The Ubud Writers & Readers Festival: First Impressions
The Ubud Writers & Readers
Festival is a yearly event that brings pen handlers, readers and critics from
all over the world to Bali. Arriving in Ubud, the banners on the side of the
road, suggested that this is no intimate tea party, but an extremely well
organized festival. The program I leafed through incessantly during the day
only furthered that impression. From 5 until 9 October over 40 venues in and
around Yoga capital Ubud are the scene of seminars, panel discussions, book
presentations, workshops and art performances/exhibitions.
To name a few examples, what to think of a workshop on
travel writing? Or a discussion on colonialism and its effect on literature? Or
sharing a three course rice based meal with Anthropologist Stephen Lansing, who
has been researching the cultivation of rice and the intricatesubakirrigation system on Bali for years?
There is so much to choose from, we felt bedazzled amidst it all!
Today we joined a wonderful panel
discussion about “The cycle of rice”: how the traditional subak irrigation
system in Bali is based on sharing and maintaining balance, while ongoing
development yearly turns close to 1000 hectares of Balinese rice paddies into
villas and resorts.
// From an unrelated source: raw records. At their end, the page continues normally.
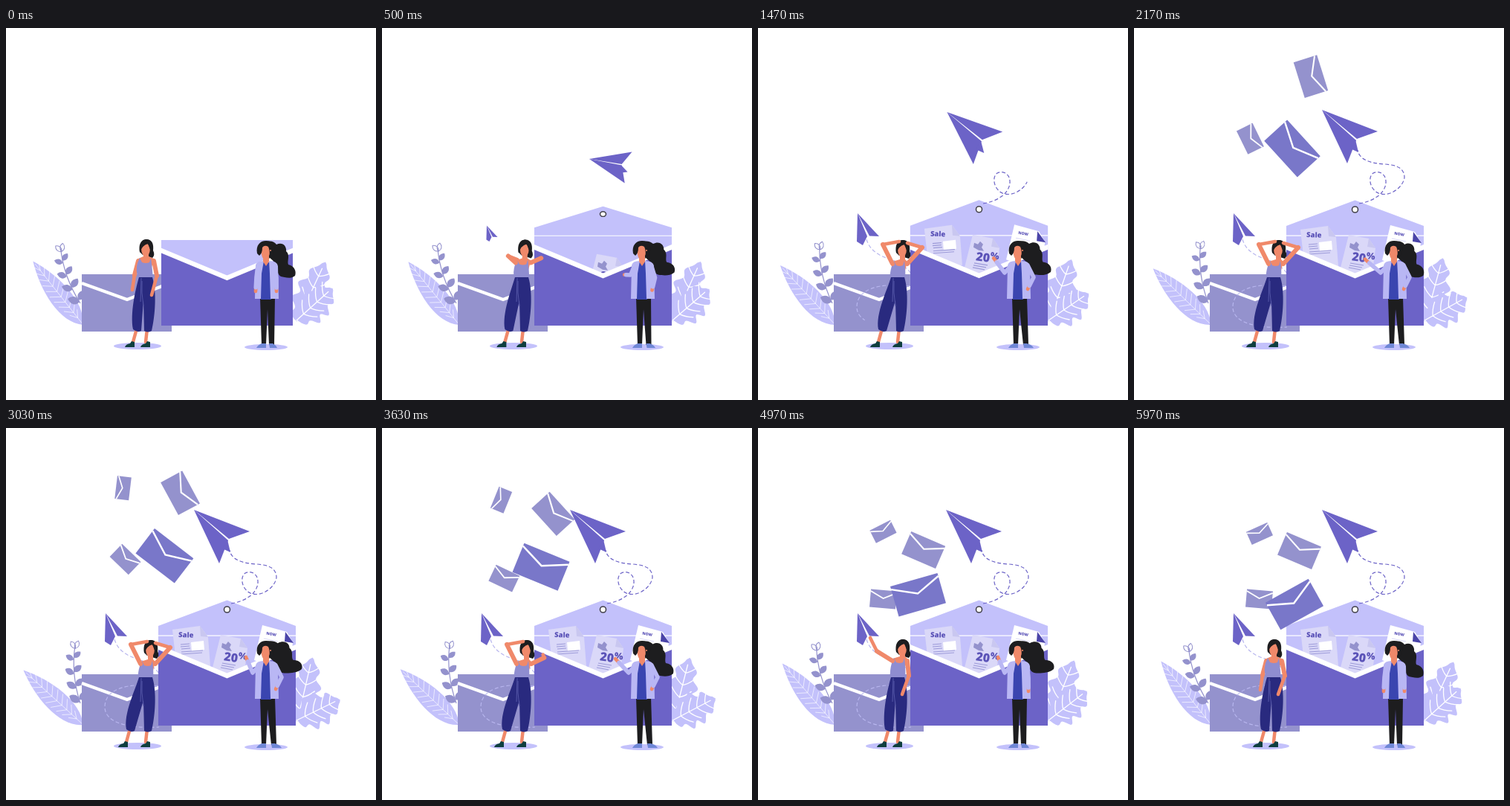
An HTML page that plays this animation: 498x500 px, repeating every 6010 ms.

```html
<!DOCTYPE html>
<html lang="en">
<head>
<meta charset="utf-8">
<title>Newsletter</title>
<style>
  html, body { margin: 0; width: 100%; height: 100%; overflow: hidden; background: #fff; }
  svg { display: block; width: 498px; height: 500px; }
  text { font-family: "Open Sans", "Noto Sans", sans-serif; font-weight: 800; fill: #5b53b8; }
  .lilac { fill: #c3c1fb; }
  .mid { fill: #9492cd; }
  .deep { fill: #6c63c7; }
  .skin { fill: #f0896a; }
  .ink { fill: #1d1d1f; }
  .paper { fill: #dad8f8; }
  .corner { fill: #c9c7f0; }
  .limb { fill: none; stroke-linecap: round; stroke-linejoin: round; }
  .vein { fill: none; stroke: #fff; stroke-linecap: round; }
  .lines { stroke: #9c9ad8; stroke-width: 1.2; }
  .fold { fill: none; stroke: #fff; }
  .dash { fill: none; stroke-width: 1.2; stroke-dasharray: 5 3; }
  .reveal { fill: none; stroke: #fff; stroke-width: 6; }
</style>
</head>
<body>
<svg viewBox="0 0 498 500">
  <defs>
    <path id="bigPath" d="M303 236C322 233 337 223 339 209C340 196 330 191 322 195C314 201 318 217 329 222C343 228 362 215 364 201C364 187 351 184 338 183C318 182 303 177 301 164"/>
    <path id="smallPath" d="M146 284C150 298 162 306 176 310C200 318 218 336 203 347C165 342 133 350 133 375C133 398 170 404 206 402"/>
    <mask id="bigMask" maskUnits="userSpaceOnUse" x="0" y="0" width="498" height="500"><use id="bigReveal" href="#bigPath" class="reveal"/></mask>
    <mask id="smallMask" maskUnits="userSpaceOnUse" x="0" y="0" width="498" height="500"><use id="smallReveal" href="#smallPath" class="reveal"/></mask>
    <clipPath id="bodyClip"><path d="M205 100H390V400H205Z"/></clipPath>
  </defs>

  <g id="leaf"></g>
  <g id="sprig"></g>
  <path class="mid" d="M102 331H223V408H102Z"/>
  <path class="fold" d="M102 343L163 365L223 342" stroke-width="4.2"/>
  <g mask="url(#smallMask)"><use href="#smallPath" class="dash" stroke="#b8b6ee"/></g>
  <g id="smallPlane" class="deep">
    <path d="M134 249L163 280L150 279.5Z"/>
    <path d="M134 249L147 280L141 292L133 287Z"/>
  </g>
  <g id="lobeUp"></g>
  <g id="lobeSide"></g>

  <g id="backPanel">
    <g id="flap">
      <path class="lilac" d="M205 280V266L297.5 231.5L390 266V280Z"/>
      <path d="M205 279.5H390" stroke="#fff" stroke-width="2"/>
      <circle cx="297.5" cy="244" r="4" fill="#fff" stroke="#45434d" stroke-width="1.6"/>
    </g>
    <path class="lilac" d="M205 279.8H390V345H205Z"/>
  </g>

  <g id="flyers"></g>
  <g id="bigPlane" class="deep">
    <path d="M0 0L75 29L47 39Z"/>
    <path d="M0 0L46 41L34 72Z"/>
    <path d="M45 40L49 57L38 52Z"/>
  </g>

  <g id="front">
    <g clip-path="url(#bodyClip)">
      <g id="docSale">
        <path class="paper" d="M224 271L261 266L272 281L275 320L230 325Z"/>
        <path class="corner" d="M261 266L262 280L272 281Z"/>
        <text x="232" y="281" font-size="9.5" transform="rotate(2 232 281)">Sale</text>
        <path d="M249 288L266 286L267 298L250 300Z" fill="#fff"/>
        <path class="lines" d="M235 291L247 290M235 294L247 293M236 297L248 296M236 301L265 299M236 304L264 302"/>
      </g>
      <g id="docOffer">
        <path class="paper" d="M289 278L316 283L325 296L320 335L276 330Z"/>
        <path class="corner" d="M316 283L314 294L325 296Z"/>
        <path class="mid" d="M290 295L291 289L296 291L299 287L303 291L301 295L304 300L297 299Z"/>
        <g transform="rotate(8 294 311)">
          <text x="293" y="312.5" font-size="16">20</text>
          <text x="312" y="307.5" font-size="12.5">%</text>
        </g>
        <path class="lines" d="M291 316L309 319M290 319L307 322M289 322L305 325"/>
      </g>
      <g id="docNow">
        <path d="M345 265L378 274L386 288L382 330L334 312Z" fill="#fff"/>
        <path d="M376 274L375 287L387 289Z" fill="#4a44a8"/>
        <text x="350" y="277.5" font-size="5.2" transform="rotate(10 350 277)">NOW</text>
        <path d="M347 283L366 287" stroke="#dad8f8" stroke-width="1.2"/>
      </g>
      <path class="deep" d="M205 297L297.5 335L390 297V400H205Z"/>
      <path class="fold" d="M200 292.5L297.5 333L395 292.5" stroke-width="6.4"/>
    </g>
  </g>

  <g mask="url(#bigMask)"><use href="#bigPath" class="dash" stroke="#6c63c7"/></g>

  <ellipse class="lilac" cx="177" cy="427.5" rx="32" ry="4.5"/>
  <ellipse class="lilac" cx="350" cy="429" rx="29" ry="4"/>
  <g id="leftWoman"></g>
  <g id="rightWoman"></g>
</svg>
<script>
const LOOP = 6010;
const el = id => document.getElementById(id);
const place = (id, value) => el(id).setAttribute('transform', value);
const posed = ([x, y, angle, size]) => `translate(${x} ${y}) rotate(${angle}) scale(${size})`;

const clamp = u => Math.max(0, Math.min(1, u));
const ease = (t, from, to) => {
  const u = clamp((t - from) / (to - from));
  return u * u * (3 - 2 * u);
};
const easeOut = (t, from, to) => 1 - (1 - clamp((t - from) / (to - from))) ** 2;
const overshoot = (t, from, to) => {
  const v = clamp((t - from) / (to - from)) - 1;
  return 1 + 2.2 * v ** 3 + 1.2 * v ** 2;
};
const mix = (a, b, k) => a.map((v, i) => v + (b[i] - v) * k);
const MOVE = 550;
const blend = (t, first, ...steps) =>
  steps.reduce((pose, [at, next]) => mix(pose, next, ease(t, at, at + MOVE)), first);

// Plants: each grows upwards from its own origin.
function buildLeaf() {
  let veins = 'M0 0L0 -104';
  for (let y = 12; y < 96; y += 9) {
    const w = 12 * Math.sin(Math.PI * (y / 109) ** 0.8);
    veins += `M${-w} ${-y - 9}L0 ${-y}L${w} ${-y - 9}`;
  }
  el('leaf').innerHTML = `<path class="lilac" d="M0 0C-24 -22 -17 -72 0 -109C16 -72 21 -24 0 0Z"/>
    <path class="vein" stroke-width=".6" d="${veins}"/>`;
}

function buildSprig() {
  const bend = y => -5 * Math.sin(Math.PI * y / 80);
  const blade = (y, side, size) => `<path class="mid" d="M0 0C-8 -5 -5 -12 0 -16C6 -12 7 -5 0 0Z"
    transform="translate(${bend(y)} ${-y}) rotate(${side * 55}) scale(${size})"/>`;
  let out = '<path d="M0 0Q-9 -40 0 -78" fill="none" stroke="#9492cd" stroke-width="1.2"/>';
  for (let i = 0; i < 4; i++) {
    const y = 2 + 19 * i, size = 1.02 - 0.09 * i;
    out += blade(y, -1, size) + blade(y + 3, 1, size);
  }
  for (const side of [-1, 1]) {
    out += `<path d="M0 0C-4 -3 -4 -8 0 -11C4 -8 4 -3 0 0Z" fill="none" stroke="#9492cd"
      transform="translate(0 -74) rotate(${side * 28})"/>`;
  }
  el('sprig').innerHTML = out;
}

function buildLobed(id, length, width) {
  const half = u => width * Math.sin(Math.PI * u ** 0.85) ** 0.6 * (1 + 0.24 * Math.sin(u * 25));
  const steps = 40, left = [], right = [];
  for (let i = 0; i <= steps; i++) {
    const u = i / steps, w = half(Math.min(u, 0.999));
    left.push(`${-w} ${-u * length}`);
    right.unshift(`${w} ${-u * length - 1}`);
  }
  let veins = `M0 0L0 ${-length * 0.9}`;
  for (let u = 0.2; u < 0.8; u += 0.19) {
    const y = -u * length, w = width * 0.75;
    veins += `M${-w} ${y - 11}Q${-w / 2} ${y - 3} 0 ${y}Q${w / 2} ${y - 3} ${w} ${y - 11}`;
  }
  el(id).innerHTML = `<path class="lilac" d="M${left.concat(right).join('L')}Z"/>
    <path class="vein" stroke-width="1.3" d="${veins}"/>`;
}

// Envelopes shoot out of the mouth to a peak, then drift down. Poses are x, y, angle, scale.
const mouth = [285, 320, 110, .2];
const flyers = [
  { w: 31, h: 19, fill: '#9492cd', peak: [157, 78, -86, 1], rest: [169, 142, -24, 1], fall: [2700, 5300] },
  { w: 50, h: 33, fill: '#9492cd', peak: [238, 65, 72.6, 1], rest: [222.5, 165, 23, 1], fall: [2100, 5150] },
  { w: 35, h: 24, fill: '#9492cd', peak: [156, 146, 66, 1], rest: [168.5, 230, 5, 1], fall: [1850, 4750] },
  { w: 66, h: 42, fill: '#7977c9', peak: [213, 162, 47.5, 1], rest: [216, 237, -29, 1], fall: [2170, 5970] }
];

function buildFlyers() {
  el('flyers').innerHTML = flyers.map(({ w, h, fill }, i) => {
    const y = -h * 0.4;
    return `<g id="flyer${i}"><path fill="${fill}" d="M${-w / 2} ${-h / 2}h${w}v${h}h${-w}Z"/>
      <path class="fold" d="M${-w / 2} ${y}L0 ${-h * 0.04}L${w / 2} ${y}" stroke-width="${1 + h / 30}"/></g>`;
  }).join('');
}

function drawFlyers(t) {
  flyers.forEach(({ peak, rest, fall }, i) => {
    const launch = Math.max(1800, fall[0] - 370);
    const path = mix(peak, rest, ease(t, ...fall));
    place('flyer' + i, posed(mix(mouth, path, easeOut(t, launch, launch + 370))));
    el('flyer' + i).style.display = t < launch ? 'none' : '';
  });
}

function drawPlane(t) {
  const hover = mix([290, 335, -70, .1], [278, 162, -27, .78], easeOut(t, 200, 620));
  place('bigPlane', posed(mix(hover, [253, 110, 0, 1], ease(t, 700, 1600))));
  el('bigPlane').style.display = t < 200 ? 'none' : '';
}

const limb = (points, width, color = '#f0896a') =>
  `<polyline class="limb" points="${points.join(' ')}" stroke="${color}" stroke-width="${width}"/>`;

function drawLeftWoman(t) {
  const lean = ease(t, 180, 730) - ease(t, 5200, 5750);
  const spread = ease(t, 180, 730) - ease(t, 4330, 4880);
  const hx = 189 + 6 * lean, hy = 296 + spread;
  const lx = 178 + 3 * lean, rx = 199 + 2 * lean, sy = 312 + 4 * spread;
  const foot = 167 - 9 * spread;
  // Arm poses: elbow, hand.
  const leftArm = blend(t, [173, 332, 170, 352], [180, [168, 291, 190, 287]], [4330, [160, 300, 151, 282]], [5200, [173, 332, 170, 352]]);
  const rightArm = blend(t, [203, 333, 196, 359], [180, [221, 295, 201, 289]], [3400, [214, 331, 242, 330]], [4330, [203, 333, 194, 358]]);
  const arm = (x, [ex, ey, ...hand]) => limb([x, sy + 1, ex, ey, ...hand], 4.6) + limb([x, sy + 1, ex, ey], 6);
  const shoe = x => `<path fill="#0f3f3f" d="M${x - 7} 429Q${x - 6} 425 ${x} 424L${x + 2} 421L${x + 6} 422V429Z"/>`;
  el('leftWoman').innerHTML =
    (t < 180 || t > 5500 ? arm(lx, leftArm) : '') +
    limb([foot + 9, 404, foot + 4, 422], 4.5) + limb([190, 404, 188, 422], 4.5) + shoe(foot) + shoe(188) +
    `<path class="ink" d="M${hx - 9} ${hy + 5}C${hx - 11} ${hy - 8} ${hx - 5} ${hy - 12} ${hx} ${hy - 12}C${hx + 8} ${hy - 12} ${hx + 10} ${hy - 5} ${hx + 9} ${hy + 3}Q${hx + 12} ${hy + 9} ${hx + 8} ${hy + 13}L${hx - 5} ${hy + 9}Z"/>
    <path class="skin" d="M${lx} ${sy - 2}L${hx - 4} ${sy - 5}V${hy + 6}H${hx + 3}V${sy - 5}L${rx} ${sy - 2}L${rx - 3} ${sy + 10}H${lx + 3}Z"/>
    <path fill="#8f8dd0" d="M${lx - 1} ${sy + 4}L${lx + 2} ${sy - 3}L${lx + 5} ${sy + 3}Q${(lx + rx) / 2} ${sy + 5} ${rx - 6} ${sy + 3}L${rx - 4} ${sy - 3}Q${rx - 2} ${sy + 12} 198 337H178Q${lx - 4} ${sy + 14} ${lx - 1} ${sy + 4}Z"/>
    <path fill="#292a7f" d="M179 335H197C203 354 201 386 196 407Q191 410 186 407L185 366L${foot + 15} 407Q${foot + 10} 410 ${foot + 4} 405C${foot} 384 174 352 179 335Z"/>
    <path d="M182 336L181 368M183 340Q182 355 185 374" fill="none" stroke="#5557a8" stroke-width="1"/>
    <ellipse class="skin" cx="${hx - 1}" cy="${hy + 2}" rx="5.8" ry="8.8"/>
    <path class="ink" d="M${hx - 9} ${hy + 6}Q${hx - 10} ${hy - 11} ${hx} ${hy - 12}Q${hx + 10} ${hy - 10} ${hx + 8} ${hy + 9}Q${hx + 5} ${hy + 2} ${hx + 2} ${hy - 6}Q${hx - 6} ${hy - 4} ${hx - 9} ${hy + 6}Z"/>` +
    (t < 180 || t > 5500 ? '' : arm(lx, leftArm)) + arm(rx, rightArm);
}

function drawRightWoman(t, k) {
  const raise = ease(t, 200, 800) - ease(t, 5100, 5750);
  const hip = ease(t, 200, 800) - ease(t, 4330, 4900);
  const hand = mix([310, 311], [323, 308], k);
  const left = mix([339, 319, 337, 335, 336, 354], [341, 319, 332, 329, ...hand], raise);
  const right = mix([362, 319, 364, 336, 364, 354], [363, 319, 371, 335, 363, 351], hip);
  const arm = points => {
    const cuff = mix(points.slice(2, 4), points.slice(4), 0.72);
    return limb([...cuff, ...points.slice(4)], 4.6) + limb([...points.slice(0, 4), ...cuff], 5.6, '#b9b7f4');
  };
  const step = 6 * hip;
  const tail = (x, y, swing) => `${x + 9 * swing * k} ${y - 9 * swing * k}`;
  el('rightWoman').innerHTML =
    `<path class="ink" d="M346 291C351 284 361 286 ${tail(364, 291, .2)}C${tail(372, 287, .3)} ${tail(378, 293, .4)} ${tail(377, 300, .5)}C${tail(383, 305, .5)} ${tail(378, 313, .6)} ${tail(380, 318, .7)}C${tail(389, 320, .9)} ${tail(391, 328, 1)} ${tail(389, 333, 1)}C${tail(383, 338, .9)} ${tail(375, 335, .6)} ${tail(370, 334, .5)}C${tail(364, 331, .2)} 366 322 362 315L354 308Z"/>
    <path class="ink" d="M342 362H362L${361 + step / 2} 426H${354 + step / 2}L352 378L350 426H344Z"/>
    <path fill="#6f87d6" d="M337 430Q339 426 344 424H350V430ZM${365 + step} 430Q${363 + step} 426 ${359 + step / 2} 424H${354 + step / 2}L${355 + step / 2} 430Z"/>
    <path fill="#3a45b0" d="M343 315H357V365H343Z"/>
    <path fill="#b9b7f4" d="M347 313Q337 313 336 319L335 364H343L344 330ZM354 313Q365 313 366 320L367 364H356L355 330Z"/>
    <path class="skin" d="M346 305H354V314L350 320L346 314Z"/>
    <path class="skin" d="M344 292Q349 288 355 293V304Q352 312 347 311Q342 306 344 292Z"/>
    <path class="ink" d="M338 303C336 292 342 286 350 286C359 286 364 293 360 304L354 310Q356 300 353 294Q348 291 345 295Q345 303 341 306Z"/>
    <circle cx="356" cy="299" r="1" class="skin"/>` + arm(right) + arm(left);
}

function reveal(id, path, shown) {
  const length = el(path).getTotalLength();
  el(id).style.strokeDasharray = `${length} ${length * 2}`;
  el(id).style.strokeDashoffset = (length + 1) * (1 - shown);
}

const docStarts = { docSale: 600, docOffer: 300, docNow: 560 };

function render(t) {
  const turn = 2 * Math.PI * t / LOOP;
  const slow = Math.cos(turn);
  const beat = Math.cos(3 * turn);

  place('leaf', `translate(104 399) rotate(${-43 + 4.65 * slow})`);
  place('sprig', `translate(100 370) rotate(${-12.5 - 7.3 * slow})`);
  place('lobeUp', `translate(392 395) rotate(${19 + 6 * slow})`);
  place('lobeSide', `translate(391 393) rotate(${56 - 8 * slow})`);

  const swell = 1 - 0.043 * beat * (1 - ease(t, 930, 1900));
  const body = `translate(297.5 400) scale(${swell}) translate(-297.5 -400)`;
  place('backPanel', body);
  place('front', body);
  place('flap', `translate(0 280) scale(1 ${ease(t, 80, 650)}) translate(0 -280)`);
  for (const [id, at] of Object.entries(docStarts)) {
    place(id, `translate(0 ${72 * (1 - overshoot(t, at, at + 1000))})`);
  }

  drawPlane(t);
  drawFlyers(t);
  place('smallPlane', `translate(148 282) scale(${ease(t, 250, 750)}) translate(-148 -282)`);
  reveal('smallReveal', 'smallPath', ease(t, 550, 1900));
  reveal('bigReveal', 'bigPath', ease(t, 1000, 1800));

  drawLeftWoman(t);
  drawRightWoman(t, (1 - beat) / 2);
}

buildLeaf();
buildSprig();
buildLobed('lobeUp', 88, 18);
buildLobed('lobeSide', 64, 20);
buildFlyers();

const start = performance.now();
function frame() {
  render((performance.now() - start) % LOOP);
  requestAnimationFrame(frame);
}
frame();
</script>
</body>
</html>
```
This is a very current, multifaceted and complicated
matter, that Yvette Benningshof will delve into further.
After that we went to a panel discussion involving three
heavyweights in Indonesian literary/arts circles: writer Andrea Hirata, who
wrote the bestselling novelLaskar Pelangi(Rainbow Troops 2005), dramatist Putu
Wijaya and photographer Rio Helmi. The subject matter was the
multi-interpretable slogan of this years’ edition of the Ubud Writers and
Readers Festival: Cultivate the Land Within (Nandurin
The panelists narrated the profound
connection they have with their ‘land’, their birthplace, their hometown,
adopted cities and revered motherland. Andrea Hirata, who uses his home
‘village’ on Biliton often as a setting for his novels revealed:
Usually people say that if you create some distance with
your home country, everything becomes easier and easier to describe. Maybe if I
hadn’t left, i couldn’t have written my novels.”
Rio Helmi on the other hand comes
from a very mixed background (his mother is Turkish and his father Indonesian)
and told the audience he is fascinated by how different people and different
cultures see their land. He likes the way he can switch between cultures,
because he is from a mixed background. His photography is about seeing people
his way and sharing that with others.
Putu Wijaya was born in Bali, but
doesn’t feel Balinese. Dramatically he stated:
I am a contaminated Balinese. I like western music and
western films. I spend most of my time in Yogyakarta or Jakarta. But the whole
time I am away, I think of Bali. I think I’m cursed to be Balinese.”
The Indonesian saying “kacang lupa
kulitnya”(the peanut forgets its shell) doesn’t seem to hold true for either of
the panelists. Each has his own way of connecting with land and home.
Rio Helmi sees it more like
traveling through a landscape, instead of having a land within oneself.
According to him it is in the heart and in the mind where you create home. He
recalls an occasion when he was in a boat with a Buginese father and son. They
were arguing about where the coral reef was in regards to the boat. The father
said: “It is there, 15 feet from here. I can smell it I can feel it.” The son
disagreed and they kept on arguing. So Rio took out his flashlight and there it
was, just as the father had said. he had felt it and smelled it. That is what
cultivating the land within is.
The biggest change he has seen in
Bali is in the attitude of the people. “People used to be contented with their
lives. I am not saying they were enlightened or anything, but they were happy
with the way things were. But now, everybody on this island is in search of
something, of a dream, grasping and searching. The biggest disputes on Bali are
about land, there are heritage claims, family arguments and so on.”
Once again the land issues on Bali
seemed to rear their ugly head, an issue we will surely pay closer attention to
in the near future.
After the discussion it was time for
some questions. A question I found particularly interesting was: “Does the
theme Cultivate the Land Within perhaps signify that we have no more land
outside to cultivate? Doesn’t it mean that we have lost our culture or land and
we are only left with land within to cultivate?
Rio Helmi answered poignantly: “No,
it means we understand we don’t own anything. You can imagine and think
something is yours, but you can hold on to nothing. You can have a certificate
or official paperwork, but in the end we are transient. This theme of
”cultivate the land within” is a recognition of that. We are aware of the fact
that we don’t own anything.
The Ubud Readers and Writers
Festival was named “Among the top six best literary festivals in the world” by
Harper Bazaar. In the coming days the Latitudes Tag Team, consisting of editor
Emma Kwee and journalist Yvette Benningshof will explore this wonderful
festival. In the meantime, if you’re in the neighborhood, get to Ubud to join
in the fun! If you’re not, read our posts and weep…